(Beginning of Provided entries)
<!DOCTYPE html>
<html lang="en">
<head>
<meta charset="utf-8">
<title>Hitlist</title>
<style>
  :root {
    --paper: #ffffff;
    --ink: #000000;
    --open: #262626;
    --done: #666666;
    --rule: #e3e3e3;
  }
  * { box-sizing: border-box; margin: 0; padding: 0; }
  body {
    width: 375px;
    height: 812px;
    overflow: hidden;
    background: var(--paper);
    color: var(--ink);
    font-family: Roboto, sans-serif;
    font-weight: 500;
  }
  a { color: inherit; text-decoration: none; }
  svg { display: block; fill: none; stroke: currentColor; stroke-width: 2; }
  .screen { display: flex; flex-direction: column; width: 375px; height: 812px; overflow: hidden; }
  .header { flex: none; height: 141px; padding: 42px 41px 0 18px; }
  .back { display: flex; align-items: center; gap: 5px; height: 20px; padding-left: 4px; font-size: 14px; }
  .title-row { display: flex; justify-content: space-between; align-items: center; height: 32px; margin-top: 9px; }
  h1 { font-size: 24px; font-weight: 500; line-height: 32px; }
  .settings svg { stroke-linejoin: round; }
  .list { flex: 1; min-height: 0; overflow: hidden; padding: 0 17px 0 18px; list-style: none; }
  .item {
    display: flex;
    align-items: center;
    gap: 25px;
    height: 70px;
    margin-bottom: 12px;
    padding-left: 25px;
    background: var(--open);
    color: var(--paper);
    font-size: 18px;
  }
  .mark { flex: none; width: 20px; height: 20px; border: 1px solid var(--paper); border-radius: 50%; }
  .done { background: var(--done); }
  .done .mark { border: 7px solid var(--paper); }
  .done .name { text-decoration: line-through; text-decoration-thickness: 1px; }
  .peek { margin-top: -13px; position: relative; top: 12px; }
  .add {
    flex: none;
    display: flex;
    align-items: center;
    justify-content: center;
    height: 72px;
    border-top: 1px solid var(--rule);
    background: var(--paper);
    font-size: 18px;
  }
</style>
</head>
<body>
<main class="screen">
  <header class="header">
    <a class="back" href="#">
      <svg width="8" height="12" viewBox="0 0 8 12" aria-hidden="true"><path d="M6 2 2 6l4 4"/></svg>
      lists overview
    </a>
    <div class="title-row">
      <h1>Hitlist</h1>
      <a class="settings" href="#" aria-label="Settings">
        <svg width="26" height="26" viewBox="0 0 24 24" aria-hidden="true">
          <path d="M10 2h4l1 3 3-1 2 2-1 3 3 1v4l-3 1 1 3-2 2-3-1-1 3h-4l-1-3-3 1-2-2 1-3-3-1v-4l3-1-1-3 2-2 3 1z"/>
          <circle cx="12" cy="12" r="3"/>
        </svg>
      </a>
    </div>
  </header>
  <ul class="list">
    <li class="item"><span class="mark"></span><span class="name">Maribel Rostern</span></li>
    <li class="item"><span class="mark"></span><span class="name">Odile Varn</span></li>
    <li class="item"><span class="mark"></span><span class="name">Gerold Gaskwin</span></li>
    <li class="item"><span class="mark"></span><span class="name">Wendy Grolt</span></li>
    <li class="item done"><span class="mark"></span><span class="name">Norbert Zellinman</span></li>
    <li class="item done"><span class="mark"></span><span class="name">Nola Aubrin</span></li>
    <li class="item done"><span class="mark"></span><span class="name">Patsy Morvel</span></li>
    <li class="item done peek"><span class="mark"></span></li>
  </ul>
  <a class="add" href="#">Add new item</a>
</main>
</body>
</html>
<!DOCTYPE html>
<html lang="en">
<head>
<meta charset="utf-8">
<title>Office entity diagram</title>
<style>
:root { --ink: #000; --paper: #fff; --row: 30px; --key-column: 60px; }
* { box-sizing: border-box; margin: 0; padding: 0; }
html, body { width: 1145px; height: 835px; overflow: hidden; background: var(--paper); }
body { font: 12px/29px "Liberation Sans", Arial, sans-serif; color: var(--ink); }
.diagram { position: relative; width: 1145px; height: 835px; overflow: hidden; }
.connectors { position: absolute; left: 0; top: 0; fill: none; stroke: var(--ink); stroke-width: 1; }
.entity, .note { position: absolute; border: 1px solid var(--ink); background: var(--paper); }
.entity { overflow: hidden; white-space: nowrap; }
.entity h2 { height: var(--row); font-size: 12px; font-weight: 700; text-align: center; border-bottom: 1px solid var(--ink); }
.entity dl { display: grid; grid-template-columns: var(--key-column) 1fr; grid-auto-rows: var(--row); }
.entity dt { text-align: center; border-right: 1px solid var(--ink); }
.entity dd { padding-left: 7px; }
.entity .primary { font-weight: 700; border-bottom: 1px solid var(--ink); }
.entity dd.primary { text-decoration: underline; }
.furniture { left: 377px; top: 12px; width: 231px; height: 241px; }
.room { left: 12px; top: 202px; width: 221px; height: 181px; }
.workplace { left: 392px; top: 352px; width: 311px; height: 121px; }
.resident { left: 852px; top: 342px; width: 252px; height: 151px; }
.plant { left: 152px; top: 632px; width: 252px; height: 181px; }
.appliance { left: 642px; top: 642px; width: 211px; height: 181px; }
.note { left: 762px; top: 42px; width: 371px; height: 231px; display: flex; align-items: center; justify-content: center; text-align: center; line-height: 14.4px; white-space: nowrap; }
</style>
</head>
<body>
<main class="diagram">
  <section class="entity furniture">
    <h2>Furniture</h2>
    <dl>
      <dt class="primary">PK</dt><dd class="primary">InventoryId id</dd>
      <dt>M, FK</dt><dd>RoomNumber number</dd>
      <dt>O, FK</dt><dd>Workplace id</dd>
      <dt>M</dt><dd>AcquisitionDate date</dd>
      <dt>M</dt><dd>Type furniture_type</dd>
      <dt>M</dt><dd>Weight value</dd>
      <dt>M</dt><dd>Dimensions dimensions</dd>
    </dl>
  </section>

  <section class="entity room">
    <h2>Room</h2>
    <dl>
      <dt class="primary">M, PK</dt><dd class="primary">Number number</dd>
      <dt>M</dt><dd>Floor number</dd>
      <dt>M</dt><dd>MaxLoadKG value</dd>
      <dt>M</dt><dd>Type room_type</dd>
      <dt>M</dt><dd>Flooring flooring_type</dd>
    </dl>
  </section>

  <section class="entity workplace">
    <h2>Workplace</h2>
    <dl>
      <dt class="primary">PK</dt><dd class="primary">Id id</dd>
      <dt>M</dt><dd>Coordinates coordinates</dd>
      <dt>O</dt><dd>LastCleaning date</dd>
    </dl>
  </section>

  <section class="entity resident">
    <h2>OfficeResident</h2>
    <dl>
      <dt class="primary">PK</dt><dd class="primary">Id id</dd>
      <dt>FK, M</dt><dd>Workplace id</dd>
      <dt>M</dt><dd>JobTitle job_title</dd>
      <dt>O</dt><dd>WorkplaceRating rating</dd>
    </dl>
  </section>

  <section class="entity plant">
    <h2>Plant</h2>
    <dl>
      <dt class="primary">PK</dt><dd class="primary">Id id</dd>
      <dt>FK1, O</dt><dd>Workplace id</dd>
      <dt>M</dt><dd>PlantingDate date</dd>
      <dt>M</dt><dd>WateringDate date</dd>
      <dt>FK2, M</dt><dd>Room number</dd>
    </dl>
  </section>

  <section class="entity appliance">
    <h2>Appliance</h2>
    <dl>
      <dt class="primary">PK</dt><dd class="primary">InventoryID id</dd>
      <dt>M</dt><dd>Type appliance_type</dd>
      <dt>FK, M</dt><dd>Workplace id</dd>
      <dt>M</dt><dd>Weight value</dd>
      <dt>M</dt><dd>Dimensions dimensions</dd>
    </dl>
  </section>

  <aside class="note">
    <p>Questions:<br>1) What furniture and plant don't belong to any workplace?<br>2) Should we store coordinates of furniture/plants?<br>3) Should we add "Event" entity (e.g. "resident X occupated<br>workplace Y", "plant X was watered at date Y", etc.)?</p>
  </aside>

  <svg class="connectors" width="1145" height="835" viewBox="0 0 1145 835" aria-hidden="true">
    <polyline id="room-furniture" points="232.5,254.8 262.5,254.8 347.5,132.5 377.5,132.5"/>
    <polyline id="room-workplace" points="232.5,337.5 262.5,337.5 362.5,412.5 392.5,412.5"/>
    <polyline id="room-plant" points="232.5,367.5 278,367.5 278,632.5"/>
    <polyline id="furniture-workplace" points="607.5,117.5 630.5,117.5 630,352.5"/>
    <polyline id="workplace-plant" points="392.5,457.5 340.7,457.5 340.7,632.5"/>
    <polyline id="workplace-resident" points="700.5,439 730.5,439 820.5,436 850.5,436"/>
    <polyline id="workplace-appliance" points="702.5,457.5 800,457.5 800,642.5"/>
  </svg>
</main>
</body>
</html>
(End of Provided entries)
- Task goal -
What is needed is a copy of every line above in which "decoration" appears.

- Response area -
  a { color: inherit; text-decoration: none; }
  .done .name { text-decoration: line-through; text-decoration-thickness: 1px; }
.entity dd.primary { text-decoration: underline; }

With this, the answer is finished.